Your goal:
Retype the listing exactly, with no images.

(Records for the exercise begins)

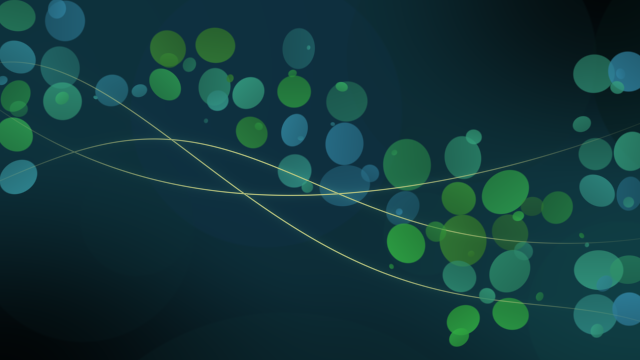
Reproduce this background procedurally as a WebGL 1 fragment shader.

```glsl
precision highp float;
// Translucent green and blue leaves drifting past three glowing threads on dark teal.

uniform vec2 u_resolution;

const float COLUMNS = 14.0;
const float ROWS = 7.0;
const float ROW_STEP = 0.111;
const vec3 THREAD_COLOR = vec3(0.76, 0.79, 0.50);

float hash(vec2 p) {
    vec3 q = fract(p.xyx * vec3(0.1031, 0.1030, 0.0973));
    q += dot(q, q.yzx + 33.33);
    return fract((q.x + q.y) * q.z);
}

// Soft-edged coverage of a disc
float disc(vec2 p, vec2 center, float radius, float blur) {
    return 1.0 - smoothstep(-blur, blur, length(p - center) - radius);
}

// Corner shading and large faint bubbles
vec3 backdrop(vec2 p, float pixel) {
    vec3 color = mix(vec3(0.05, 0.178, 0.22), vec3(0.06, 0.235, 0.265),
                     smoothstep(0.9, 1.8, p.x) * smoothstep(0.9, 0.2, p.y));
    color = mix(color, vec3(0.055, 0.205, 0.25), 0.6 * smoothstep(1.0, 0.0, length(p - vec2(0.15, 0.8))));
    float lowerLeft = smoothstep(0.0, 0.65, length((p - vec2(0.0, -0.03)) * vec2(0.7, 1.0)));
    float upperRight = smoothstep(0.0, 0.6, length((p - vec2(1.68, 1.05)) * vec2(0.8, 1.0)));
    color *= mix(0.14, 1.0, lowerLeft) * mix(0.12, 1.0, upperRight);
    color *= mix(0.75, 1.0, smoothstep(-0.05, 0.3, p.y + 0.15 * smoothstep(1.0, 1.7, p.x)));

    float edge = 1.5 * pixel;
    color = mix(color, vec3(0.06, 0.19, 0.275), 0.42 * disc(p, vec2(0.74, 0.69), 0.377, edge));
    color = mix(color, vec3(0.05, 0.17, 0.18), 0.22 * disc(p, vec2(1.31, 0.84), 0.347, edge));
    color = mix(color, vec3(0.02, 0.10, 0.09), 0.35 * disc(p, vec2(1.99, 0.81), 0.347, edge));
    color = mix(color, vec3(0.06, 0.22, 0.23), 0.13 * disc(p, vec2(0.79, -0.556), 0.688, edge));
    color = mix(color, vec3(0.05, 0.20, 0.22), 0.10 * disc(p, vec2(0.23, 0.36), 0.31, edge));
    color = mix(color, vec3(0.05, 0.20, 0.22), 0.10 * disc(p, vec2(0.38, 0.39), 0.157, edge));
    color = mix(color, vec3(0.07, 0.25, 0.26), 0.20 * disc(p, vec2(1.18, 0.35), 0.115, edge));
    return mix(color, vec3(0.06, 0.27, 0.27), 0.20 * disc(p, vec2(1.72, 0.13), 0.255, edge));
}

// Quartic curve in Newton form, with nodes at whole values of s
float quartic(float s, float start, vec4 k) {
    return start + s * (k.x + (s - 1.0) * (k.y + (s - 2.0) * (k.z + (s - 3.0) * k.w)));
}

// Heights of the three threads at x
vec3 threadHeights(float x) {
    float s = x * 2.25;
    float phase = 2.742 * (x - 0.428);
    float ripple = sin(phase);
    return vec3(quartic(s, 0.826, vec4(-0.190, -0.0602, 0.0463, -0.01447)),
                0.469 + 0.145 * cos(phase) - 0.032 * ripple * ripple,
                quartic(s, 0.694, vec4(-0.1968, 0.0793, -0.00984, 0.00145)));
}

vec3 addThreads(vec3 color, vec2 p, float pixel) {
    const float STEP = 0.002;
    vec3 height = threadHeights(p.x);
    vec3 slope = (threadHeights(p.x + STEP) - height) / STEP;
    vec3 distances = abs(p.y - height) / sqrt(1.0 + slope * slope);
    vec3 core = 1.0 - smoothstep(vec3(0.0017 - 0.6 * pixel), vec3(0.0017 + 0.6 * pixel), distances);
    vec3 glow = exp(-distances * 110.0);
    float fade = smoothstep(-0.1, 0.75, p.x) * (1.0 - smoothstep(0.9, 1.8, p.x));
    color += vec3(0.08, 0.13, 0.08) * dot(glow, vec3(0.5)) * fade;
    float line = max(core.x, max(core.y, core.z));
    return mix(color, THREAD_COLOR, line * (0.08 + 0.82 * fade));
}

vec3 leafColor(float pick) {
    vec3 color = mix(vec3(0.21, 0.49, 0.18), vec3(0.18, 0.64, 0.25), smoothstep(0.0, 0.25, pick));
    color = mix(color, vec3(0.20, 0.60, 0.47), smoothstep(0.25, 0.5, pick));
    return mix(color, vec3(0.18, 0.49, 0.60), smoothstep(0.5, 0.8, pick));
}

// Depth below the top edge where the leaf band starts (x) and ends (y) in a column
vec2 bandDepth(float c) {
    float start = 0.174 + 0.081 * cos(2.094 * (c - 2.0)) - 0.09 * (1.0 - smoothstep(0.5, 2.0, c));
    start += 0.208 * smoothstep(5.8, 7.6, c) + 0.20 * smoothstep(8.0, 10.0, c) - 0.34 * smoothstep(10.5, 12.0, c);
    float end = 0.30 + 0.26 * (1.0 - smoothstep(0.0, 1.0, c)) + 0.25 * smoothstep(4.0, 6.2, c);
    end += 0.35 * smoothstep(6.8, 9.0, c) - 0.25 * max(0.0, 1.0 - abs(c - 11.0));
    return vec2(start, end);
}

// Jittered columns of leaves that fill the band, with gaps near the right end
vec3 addLeaves(vec3 color, vec2 p, float seed, vec2 sizes, float jitter, float pixel) {
    for (float c = 0.0; c < COLUMNS; c++) {
        vec2 band = bandDepth(c);
        float x = 0.046 + 0.13 * c + 0.065 * smoothstep(6.5, 9.0, c) * (1.0 - smoothstep(11.0, 14.0, c));
        x += 0.037 * max(0.0, 1.0 - abs(c - 3.6) / 1.4);
        for (float r = 0.0; r < ROWS; r++) {
            float depth = band.x + r * ROW_STEP;
            if (depth > band.y) break;
            if (c > 11.5 && abs(mod(r, 3.0) - 1.0) < 0.5) continue;
            vec2 key = vec2(c * 3.7 + 1.0, r * 5.3 + seed);
            vec2 center = vec2(x, 1.0 - depth) + jitter * (vec2(hash(key), hash(key + 11.0)) - 0.5);

            // Rotated ellipse
            float angle = 6.2832 * hash(key + 23.0);
            float growth = hash(key + 37.0);
            float radius = mix(sizes.x, sizes.y, growth * growth);
            float squash = mix(0.76, 1.0, hash(key + 41.0));
            vec2 axis = vec2(cos(angle), sin(angle));
            vec2 d = p - center;
            vec2 local = vec2(dot(d, axis), dot(d, vec2(-axis.y, axis.x)) / squash);
            float opacity = mix(0.4, 0.88, hash(key + 53.0));

            // Hue waves along columns and rows, between green and blue
            float pick = 0.46 + 0.26 * cos(8.48 * (x - 0.23)) + 0.3 * cos(2.1 * r + 1.57 * c + 4.4);
            pick += 0.2 * (hash(key + 67.0) - 0.5);
            vec3 tint = leafColor(pick) * (0.97 + 0.08 * local.y / radius);
            color = mix(color, tint, opacity * disc(local, vec2(0.0), radius, pixel));
        }
    }
    return color;
}

void main() {
    float pixel = 1.0 / u_resolution.y;
    vec2 p = gl_FragCoord.xy * pixel;
    vec3 color = backdrop(p, pixel);
    color = addLeaves(color, p, 5.0, vec2(0.046, 0.073), 0.02, pixel);
    color = addThreads(color, p, pixel);
    color = addLeaves(color, p, 19.0, vec2(0.006, 0.034), 0.19, pixel);
    gl_FragColor = vec4(color, 1.0);
}
```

(Records for the exercise ends)

Result of the exercise:
Reproduce this background procedurally as a WebGL 1 fragment shader.

```glsl
precision highp float;
// Translucent green and blue leaves drifting past three glowing threads on dark teal.

uniform vec2 u_resolution;

const float COLUMNS = 14.0;
const float ROWS = 7.0;
const float ROW_STEP = 0.111;
const vec3 THREAD_COLOR = vec3(0.76, 0.79, 0.50);

float hash(vec2 p) {
    vec3 q = fract(p.xyx * vec3(0.1031, 0.1030, 0.0973));
    q += dot(q, q.yzx + 33.33);
    return fract((q.x + q.y) * q.z);
}

// Soft-edged coverage of a disc
float disc(vec2 p, vec2 center, float radius, float blur) {
    return 1.0 - smoothstep(-blur, blur, length(p - center) - radius);
}

// Corner shading and large faint bubbles
vec3 backdrop(vec2 p, float pixel) {
    vec3 color = mix(vec3(0.05, 0.178, 0.22), vec3(0.06, 0.235, 0.265),
                     smoothstep(0.9, 1.8, p.x) * smoothstep(0.9, 0.2, p.y));
    color = mix(color, vec3(0.055, 0.205, 0.25), 0.6 * smoothstep(1.0, 0.0, length(p - vec2(0.15, 0.8))));
    float lowerLeft = smoothstep(0.0, 0.65, length((p - vec2(0.0, -0.03)) * vec2(0.7, 1.0)));
    float upperRight = smoothstep(0.0, 0.6, length((p - vec2(1.68, 1.05)) * vec2(0.8, 1.0)));
    color *= mix(0.14, 1.0, lowerLeft) * mix(0.12, 1.0, upperRight);
    color *= mix(0.75, 1.0, smoothstep(-0.05, 0.3, p.y + 0.15 * smoothstep(1.0, 1.7, p.x)));

    float edge = 1.5 * pixel;
    color = mix(color, vec3(0.06, 0.19, 0.275), 0.42 * disc(p, vec2(0.74, 0.69), 0.377, edge));
    color = mix(color, vec3(0.05, 0.17, 0.18), 0.22 * disc(p, vec2(1.31, 0.84), 0.347, edge));
    color = mix(color, vec3(0.02, 0.10, 0.09), 0.35 * disc(p, vec2(1.99, 0.81), 0.347, edge));
    color = mix(color, vec3(0.06, 0.22, 0.23), 0.13 * disc(p, vec2(0.79, -0.556), 0.688, edge));
    color = mix(color, vec3(0.05, 0.20, 0.22), 0.10 * disc(p, vec2(0.23, 0.36), 0.31, edge));
    color = mix(color, vec3(0.05, 0.20, 0.22), 0.10 * disc(p, vec2(0.38, 0.39), 0.157, edge));
    color = mix(color, vec3(0.07, 0.25, 0.26), 0.20 * disc(p, vec2(1.18, 0.35), 0.115, edge));
    return mix(color, vec3(0.06, 0.27, 0.27), 0.20 * disc(p, vec2(1.72, 0.13), 0.255, edge));
}

// Quartic curve in Newton form, with nodes at whole values of s
float quartic(float s, float start, vec4 k) {
    return start + s * (k.x + (s - 1.0) * (k.y + (s - 2.0) * (k.z + (s - 3.0) * k.w)));
}

// Heights of the three threads at x
vec3 threadHeights(float x) {
    float s = x * 2.25;
    float phase = 2.742 * (x - 0.428);
    float ripple = sin(phase);
    return vec3(quartic(s, 0.826, vec4(-0.190, -0.0602, 0.0463, -0.01447)),
                0.469 + 0.145 * cos(phase) - 0.032 * ripple * ripple,
                quartic(s, 0.694, vec4(-0.1968, 0.0793, -0.00984, 0.00145)));
}

vec3 addThreads(vec3 color, vec2 p, float pixel) {
    const float STEP = 0.002;
    vec3 height = threadHeights(p.x);
    vec3 slope = (threadHeights(p.x + STEP) - height) / STEP;
    vec3 distances = abs(p.y - height) / sqrt(1.0 + slope * slope);
    vec3 core = 1.0 - smoothstep(vec3(0.0017 - 0.6 * pixel), vec3(0.0017 + 0.6 * pixel), distances);
    vec3 glow = exp(-distances * 110.0);
    float fade = smoothstep(-0.1, 0.75, p.x) * (1.0 - smoothstep(0.9, 1.8, p.x));
    color += vec3(0.08, 0.13, 0.08) * dot(glow, vec3(0.5)) * fade;
    float line = max(core.x, max(core.y, core.z));
    return mix(color, THREAD_COLOR, line * (0.08 + 0.82 * fade));
}

vec3 leafColor(float pick) {
    vec3 color = mix(vec3(0.21, 0.49, 0.18), vec3(0.18, 0.64, 0.25), smoothstep(0.0, 0.25, pick));
    color = mix(color, vec3(0.20, 0.60, 0.47), smoothstep(0.25, 0.5, pick));
    return mix(color, vec3(0.18, 0.49, 0.60), smoothstep(0.5, 0.8, pick));
}

// Depth below the top edge where the leaf band starts (x) and ends (y) in a column
vec2 bandDepth(float c) {
    float start = 0.174 + 0.081 * cos(2.094 * (c - 2.0)) - 0.09 * (1.0 - smoothstep(0.5, 2.0, c));
    start += 0.208 * smoothstep(5.8, 7.6, c) + 0.20 * smoothstep(8.0, 10.0, c) - 0.34 * smoothstep(10.5, 12.0, c);
    float end = 0.30 + 0.26 * (1.0 - smoothstep(0.0, 1.0, c)) + 0.25 * smoothstep(4.0, 6.2, c);
    end += 0.35 * smoothstep(6.8, 9.0, c) - 0.25 * max(0.0, 1.0 - abs(c - 11.0));
    return vec2(start, end);
}

// Jittered columns of leaves that fill the band, with gaps near the right end
vec3 addLeaves(vec3 color, vec2 p, float seed, vec2 sizes, float jitter, float pixel) {
    for (float c = 0.0; c < COLUMNS; c++) {
        vec2 band = bandDepth(c);
        float x = 0.046 + 0.13 * c + 0.065 * smoothstep(6.5, 9.0, c) * (1.0 - smoothstep(11.0, 14.0, c));
        x += 0.037 * max(0.0, 1.0 - abs(c - 3.6) / 1.4);
        for (float r = 0.0; r < ROWS; r++) {
            float depth = band.x + r * ROW_STEP;
            if (depth > band.y) break;
            if (c > 11.5 && abs(mod(r, 3.0) - 1.0) < 0.5) continue;
            vec2 key = vec2(c * 3.7 + 1.0, r * 5.3 + seed);
            vec2 center = vec2(x, 1.0 - depth) + jitter * (vec2(hash(key), hash(key + 11.0)) - 0.5);

            // Rotated ellipse
            float angle = 6.2832 * hash(key + 23.0);
            float growth = hash(key + 37.0);
            float radius = mix(sizes.x, sizes.y, growth * growth);
            float squash = mix(0.76, 1.0, hash(key + 41.0));
            vec2 axis = vec2(cos(angle), sin(angle));
            vec2 d = p - center;
            vec2 local = vec2(dot(d, axis), dot(d, vec2(-axis.y, axis.x)) / squash);
            float opacity = mix(0.4, 0.88, hash(key + 53.0));

            // Hue waves along columns and rows, between green and blue
            float pick = 0.46 + 0.26 * cos(8.48 * (x - 0.23)) + 0.3 * cos(2.1 * r + 1.57 * c + 4.4);
            pick += 0.2 * (hash(key + 67.0) - 0.5);
            vec3 tint = leafColor(pick) * (0.97 + 0.08 * local.y / radius);
            color = mix(color, tint, opacity * disc(local, vec2(0.0), radius, pixel));
        }
    }
    return color;
}

void main() {
    float pixel = 1.0 / u_resolution.y;
    vec2 p = gl_FragCoord.xy * pixel;
    vec3 color = backdrop(p, pixel);
    color = addLeaves(color, p, 5.0, vec2(0.046, 0.073), 0.02, pixel);
    color = addThreads(color, p, pixel);
    color = addLeaves(color, p, 19.0, vec2(0.006, 0.034), 0.19, pixel);
    gl_FragColor = vec4(color, 1.0);
}
```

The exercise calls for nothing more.